[Data entries]

• • • • •

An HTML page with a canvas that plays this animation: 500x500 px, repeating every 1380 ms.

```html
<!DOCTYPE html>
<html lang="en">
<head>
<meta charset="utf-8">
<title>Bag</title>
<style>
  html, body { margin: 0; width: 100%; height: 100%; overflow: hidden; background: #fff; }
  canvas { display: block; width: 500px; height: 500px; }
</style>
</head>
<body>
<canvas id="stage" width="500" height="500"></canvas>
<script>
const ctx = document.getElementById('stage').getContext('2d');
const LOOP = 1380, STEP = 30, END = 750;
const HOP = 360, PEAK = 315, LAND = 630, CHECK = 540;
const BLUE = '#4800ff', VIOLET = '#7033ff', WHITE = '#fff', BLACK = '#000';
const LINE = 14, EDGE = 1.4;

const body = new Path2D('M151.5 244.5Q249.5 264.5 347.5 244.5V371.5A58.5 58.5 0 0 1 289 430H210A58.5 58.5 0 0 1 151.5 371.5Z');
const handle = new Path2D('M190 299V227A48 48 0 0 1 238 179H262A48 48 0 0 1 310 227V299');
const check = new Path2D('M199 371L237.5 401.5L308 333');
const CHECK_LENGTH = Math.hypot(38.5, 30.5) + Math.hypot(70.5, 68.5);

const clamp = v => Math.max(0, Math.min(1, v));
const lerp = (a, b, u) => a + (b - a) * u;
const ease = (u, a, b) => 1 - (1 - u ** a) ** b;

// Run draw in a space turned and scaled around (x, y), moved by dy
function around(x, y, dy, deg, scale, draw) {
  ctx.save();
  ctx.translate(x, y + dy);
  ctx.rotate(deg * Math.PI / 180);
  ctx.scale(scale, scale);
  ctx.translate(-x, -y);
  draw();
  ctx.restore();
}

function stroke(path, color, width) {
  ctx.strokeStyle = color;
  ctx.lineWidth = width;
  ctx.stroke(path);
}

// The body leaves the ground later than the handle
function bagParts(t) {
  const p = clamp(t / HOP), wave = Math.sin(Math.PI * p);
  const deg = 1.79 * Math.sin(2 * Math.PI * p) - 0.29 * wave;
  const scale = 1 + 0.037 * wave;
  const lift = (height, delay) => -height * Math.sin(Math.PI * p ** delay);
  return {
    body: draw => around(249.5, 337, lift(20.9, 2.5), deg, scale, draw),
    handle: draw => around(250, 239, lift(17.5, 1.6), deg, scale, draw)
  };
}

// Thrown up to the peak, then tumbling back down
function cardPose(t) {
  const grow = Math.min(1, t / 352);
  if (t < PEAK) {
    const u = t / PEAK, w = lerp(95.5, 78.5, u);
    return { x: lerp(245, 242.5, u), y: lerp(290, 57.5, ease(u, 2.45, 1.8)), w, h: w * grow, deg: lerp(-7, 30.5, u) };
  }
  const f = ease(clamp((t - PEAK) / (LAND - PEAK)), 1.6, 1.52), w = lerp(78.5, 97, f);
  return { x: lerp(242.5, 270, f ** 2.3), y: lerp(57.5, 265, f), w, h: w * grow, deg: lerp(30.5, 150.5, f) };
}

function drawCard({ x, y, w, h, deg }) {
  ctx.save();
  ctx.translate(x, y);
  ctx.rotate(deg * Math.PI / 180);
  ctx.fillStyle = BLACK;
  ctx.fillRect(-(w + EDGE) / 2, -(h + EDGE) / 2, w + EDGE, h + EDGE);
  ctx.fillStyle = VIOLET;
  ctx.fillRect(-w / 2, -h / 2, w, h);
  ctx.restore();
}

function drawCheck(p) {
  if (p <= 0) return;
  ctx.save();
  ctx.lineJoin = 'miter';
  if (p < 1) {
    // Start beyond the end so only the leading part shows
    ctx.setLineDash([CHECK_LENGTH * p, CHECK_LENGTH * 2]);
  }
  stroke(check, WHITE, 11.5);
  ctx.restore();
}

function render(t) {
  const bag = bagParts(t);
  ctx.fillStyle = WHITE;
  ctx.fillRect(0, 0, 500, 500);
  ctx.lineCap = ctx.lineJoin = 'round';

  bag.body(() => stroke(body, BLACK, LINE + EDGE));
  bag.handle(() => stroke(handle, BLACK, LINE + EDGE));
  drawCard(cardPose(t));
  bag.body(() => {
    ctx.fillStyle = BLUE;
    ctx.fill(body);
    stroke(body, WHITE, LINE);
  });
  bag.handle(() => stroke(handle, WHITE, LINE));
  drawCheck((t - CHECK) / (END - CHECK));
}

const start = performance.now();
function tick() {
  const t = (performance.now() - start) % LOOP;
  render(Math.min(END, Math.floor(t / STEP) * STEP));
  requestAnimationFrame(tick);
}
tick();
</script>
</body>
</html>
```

• • • • •

## WORK REQUEST:
Write the data out again in full and exactly.

## ANSWER BOX:
An HTML page with a canvas that plays this animation: 500x500 px, repeating every 1380 ms.

```html
<!DOCTYPE html>
<html lang="en">
<head>
<meta charset="utf-8">
<title>Bag</title>
<style>
  html, body { margin: 0; width: 100%; height: 100%; overflow: hidden; background: #fff; }
  canvas { display: block; width: 500px; height: 500px; }
</style>
</head>
<body>
<canvas id="stage" width="500" height="500"></canvas>
<script>
const ctx = document.getElementById('stage').getContext('2d');
const LOOP = 1380, STEP = 30, END = 750;
const HOP = 360, PEAK = 315, LAND = 630, CHECK = 540;
const BLUE = '#4800ff', VIOLET = '#7033ff', WHITE = '#fff', BLACK = '#000';
const LINE = 14, EDGE = 1.4;

const body = new Path2D('M151.5 244.5Q249.5 264.5 347.5 244.5V371.5A58.5 58.5 0 0 1 289 430H210A58.5 58.5 0 0 1 151.5 371.5Z');
const handle = new Path2D('M190 299V227A48 48 0 0 1 238 179H262A48 48 0 0 1 310 227V299');
const check = new Path2D('M199 371L237.5 401.5L308 333');
const CHECK_LENGTH = Math.hypot(38.5, 30.5) + Math.hypot(70.5, 68.5);

const clamp = v => Math.max(0, Math.min(1, v));
const lerp = (a, b, u) => a + (b - a) * u;
const ease = (u, a, b) => 1 - (1 - u ** a) ** b;

// Run draw in a space turned and scaled around (x, y), moved by dy
function around(x, y, dy, deg, scale, draw) {
  ctx.save();
  ctx.translate(x, y + dy);
  ctx.rotate(deg * Math.PI / 180);
  ctx.scale(scale, scale);
  ctx.translate(-x, -y);
  draw();
  ctx.restore();
}

function stroke(path, color, width) {
  ctx.strokeStyle = color;
  ctx.lineWidth = width;
  ctx.stroke(path);
}

// The body leaves the ground later than the handle
function bagParts(t) {
  const p = clamp(t / HOP), wave = Math.sin(Math.PI * p);
  const deg = 1.79 * Math.sin(2 * Math.PI * p) - 0.29 * wave;
  const scale = 1 + 0.037 * wave;
  const lift = (height, delay) => -height * Math.sin(Math.PI * p ** delay);
  return {
    body: draw => around(249.5, 337, lift(20.9, 2.5), deg, scale, draw),
    handle: draw => around(250, 239, lift(17.5, 1.6), deg, scale, draw)
  };
}

// Thrown up to the peak, then tumbling back down
function cardPose(t) {
  const grow = Math.min(1, t / 352);
  if (t < PEAK) {
    const u = t / PEAK, w = lerp(95.5, 78.5, u);
    return { x: lerp(245, 242.5, u), y: lerp(290, 57.5, ease(u, 2.45, 1.8)), w, h: w * grow, deg: lerp(-7, 30.5, u) };
  }
  const f = ease(clamp((t - PEAK) / (LAND - PEAK)), 1.6, 1.52), w = lerp(78.5, 97, f);
  return { x: lerp(242.5, 270, f ** 2.3), y: lerp(57.5, 265, f), w, h: w * grow, deg: lerp(30.5, 150.5, f) };
}

function drawCard({ x, y, w, h, deg }) {
  ctx.save();
  ctx.translate(x, y);
  ctx.rotate(deg * Math.PI / 180);
  ctx.fillStyle = BLACK;
  ctx.fillRect(-(w + EDGE) / 2, -(h + EDGE) / 2, w + EDGE, h + EDGE);
  ctx.fillStyle = VIOLET;
  ctx.fillRect(-w / 2, -h / 2, w, h);
  ctx.restore();
}

function drawCheck(p) {
  if (p <= 0) return;
  ctx.save();
  ctx.lineJoin = 'miter';
  if (p < 1) {
    // Start beyond the end so only the leading part shows
    ctx.setLineDash([CHECK_LENGTH * p, CHECK_LENGTH * 2]);
  }
  stroke(check, WHITE, 11.5);
  ctx.restore();
}

function render(t) {
  const bag = bagParts(t);
  ctx.fillStyle = WHITE;
  ctx.fillRect(0, 0, 500, 500);
  ctx.lineCap = ctx.lineJoin = 'round';

  bag.body(() => stroke(body, BLACK, LINE + EDGE));
  bag.handle(() => stroke(handle, BLACK, LINE + EDGE));
  drawCard(cardPose(t));
  bag.body(() => {
    ctx.fillStyle = BLUE;
    ctx.fill(body);
    stroke(body, WHITE, LINE);
  });
  bag.handle(() => stroke(handle, WHITE, LINE));
  drawCheck((t - CHECK) / (END - CHECK));
}

const start = performance.now();
function tick() {
  const t = (performance.now() - start) % LOOP;
  render(Math.min(END, Math.floor(t / STEP) * STEP));
  requestAnimationFrame(tick);
}
tick();
</script>
</body>
</html>
```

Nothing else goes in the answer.